For many people within our movement, a life in frontline politics is appealing but simply not practical for financial, family of employment reasons. When we ask our candidates to give up two, three, four years of their lives, without any guarantees of winning a seat, they incur considerable cost with campaigns, travel and accommodation expenses. Whilst such factors are superficial for Tory millionaire candidates, or candidates from the well-healed middle classes, it is a significant hurdle for many prospective candidates to overcome.
So finance is a huge challenge and we need our Trade Unions to be assisting their candidates fully in conjunction with the national party, to ensure that no one who has a contribution to make to Labour is priced out of politics.
When you consider that the House of Commons library says the number of working class MPs has dropped 75 per cent to just 25 current MPs, (22 of them Labour), since Margaret Thatcher was Prime Minister, you recognise the scale of the challenge we face and the depth of disconnect.
It is not enough for the Labour Party to make the right noises about working class candidates and then expect them to just turn up at selection meetings. We need to put the party at the service of our people.
And it is a two way process. Right now, many working class people from across the country, will be disillusioned with politics and more depressingly, unaware of how they can make a difference.
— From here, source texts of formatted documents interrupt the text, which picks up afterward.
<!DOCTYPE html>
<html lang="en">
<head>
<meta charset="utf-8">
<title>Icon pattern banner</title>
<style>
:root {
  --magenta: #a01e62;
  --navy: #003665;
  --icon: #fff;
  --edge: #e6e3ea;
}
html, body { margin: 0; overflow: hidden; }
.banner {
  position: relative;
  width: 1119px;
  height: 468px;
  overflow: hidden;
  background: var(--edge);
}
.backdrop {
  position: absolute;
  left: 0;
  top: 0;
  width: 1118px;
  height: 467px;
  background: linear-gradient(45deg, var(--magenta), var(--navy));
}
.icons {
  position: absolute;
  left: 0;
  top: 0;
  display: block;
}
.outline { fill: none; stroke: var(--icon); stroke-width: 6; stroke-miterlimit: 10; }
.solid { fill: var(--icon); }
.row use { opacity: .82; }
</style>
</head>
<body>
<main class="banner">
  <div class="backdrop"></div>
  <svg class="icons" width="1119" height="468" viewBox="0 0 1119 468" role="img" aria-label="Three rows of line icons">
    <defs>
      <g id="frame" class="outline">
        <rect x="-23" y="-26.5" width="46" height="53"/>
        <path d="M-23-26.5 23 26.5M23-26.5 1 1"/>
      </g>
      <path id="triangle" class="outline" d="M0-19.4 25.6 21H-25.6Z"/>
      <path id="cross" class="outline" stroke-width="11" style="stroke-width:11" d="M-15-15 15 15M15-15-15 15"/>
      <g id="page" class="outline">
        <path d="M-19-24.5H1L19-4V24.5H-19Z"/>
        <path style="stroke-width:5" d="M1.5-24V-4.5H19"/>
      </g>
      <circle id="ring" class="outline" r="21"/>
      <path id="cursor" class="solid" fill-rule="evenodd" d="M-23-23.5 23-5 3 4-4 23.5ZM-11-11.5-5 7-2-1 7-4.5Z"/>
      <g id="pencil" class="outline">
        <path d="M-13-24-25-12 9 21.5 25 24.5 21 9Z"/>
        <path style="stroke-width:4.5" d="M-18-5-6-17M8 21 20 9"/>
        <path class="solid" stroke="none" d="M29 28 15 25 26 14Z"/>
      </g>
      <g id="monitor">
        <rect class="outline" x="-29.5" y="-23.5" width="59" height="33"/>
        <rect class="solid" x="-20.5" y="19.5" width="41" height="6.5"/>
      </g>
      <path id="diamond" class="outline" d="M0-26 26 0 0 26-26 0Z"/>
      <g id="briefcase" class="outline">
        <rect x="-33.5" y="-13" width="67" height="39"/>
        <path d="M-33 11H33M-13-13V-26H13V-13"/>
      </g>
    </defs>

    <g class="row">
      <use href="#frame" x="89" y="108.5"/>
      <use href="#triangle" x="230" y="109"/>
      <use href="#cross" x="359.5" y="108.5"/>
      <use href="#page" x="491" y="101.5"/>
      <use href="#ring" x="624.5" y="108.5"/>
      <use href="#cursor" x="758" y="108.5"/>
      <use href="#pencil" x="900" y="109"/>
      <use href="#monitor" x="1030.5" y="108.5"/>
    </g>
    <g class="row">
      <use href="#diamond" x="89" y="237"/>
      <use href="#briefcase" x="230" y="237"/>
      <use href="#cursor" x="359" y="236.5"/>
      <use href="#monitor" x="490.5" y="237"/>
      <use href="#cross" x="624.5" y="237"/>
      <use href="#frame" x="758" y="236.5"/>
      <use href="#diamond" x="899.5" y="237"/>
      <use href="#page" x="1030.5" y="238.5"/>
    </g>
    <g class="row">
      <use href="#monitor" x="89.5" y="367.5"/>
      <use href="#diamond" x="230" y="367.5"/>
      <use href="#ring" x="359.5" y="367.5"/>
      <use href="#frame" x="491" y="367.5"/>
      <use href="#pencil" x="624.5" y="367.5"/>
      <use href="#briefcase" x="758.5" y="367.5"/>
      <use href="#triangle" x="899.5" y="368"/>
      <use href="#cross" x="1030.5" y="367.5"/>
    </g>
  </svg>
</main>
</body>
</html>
As councils begin the selection process for the Local Elections in May, people from all backgrounds should be encouraged to submit applications to their local party.
Labour was founded by people who chose solidarity over selfishness. We commit as members to a political ideology that believes the state and organisation can be a vehicle for good by putting in place the ladders of social mobility which allow all who choose, the chance to climb. We are still for the many, not the few and we will be all the better when our Party better reflects the movement from which we are drawn.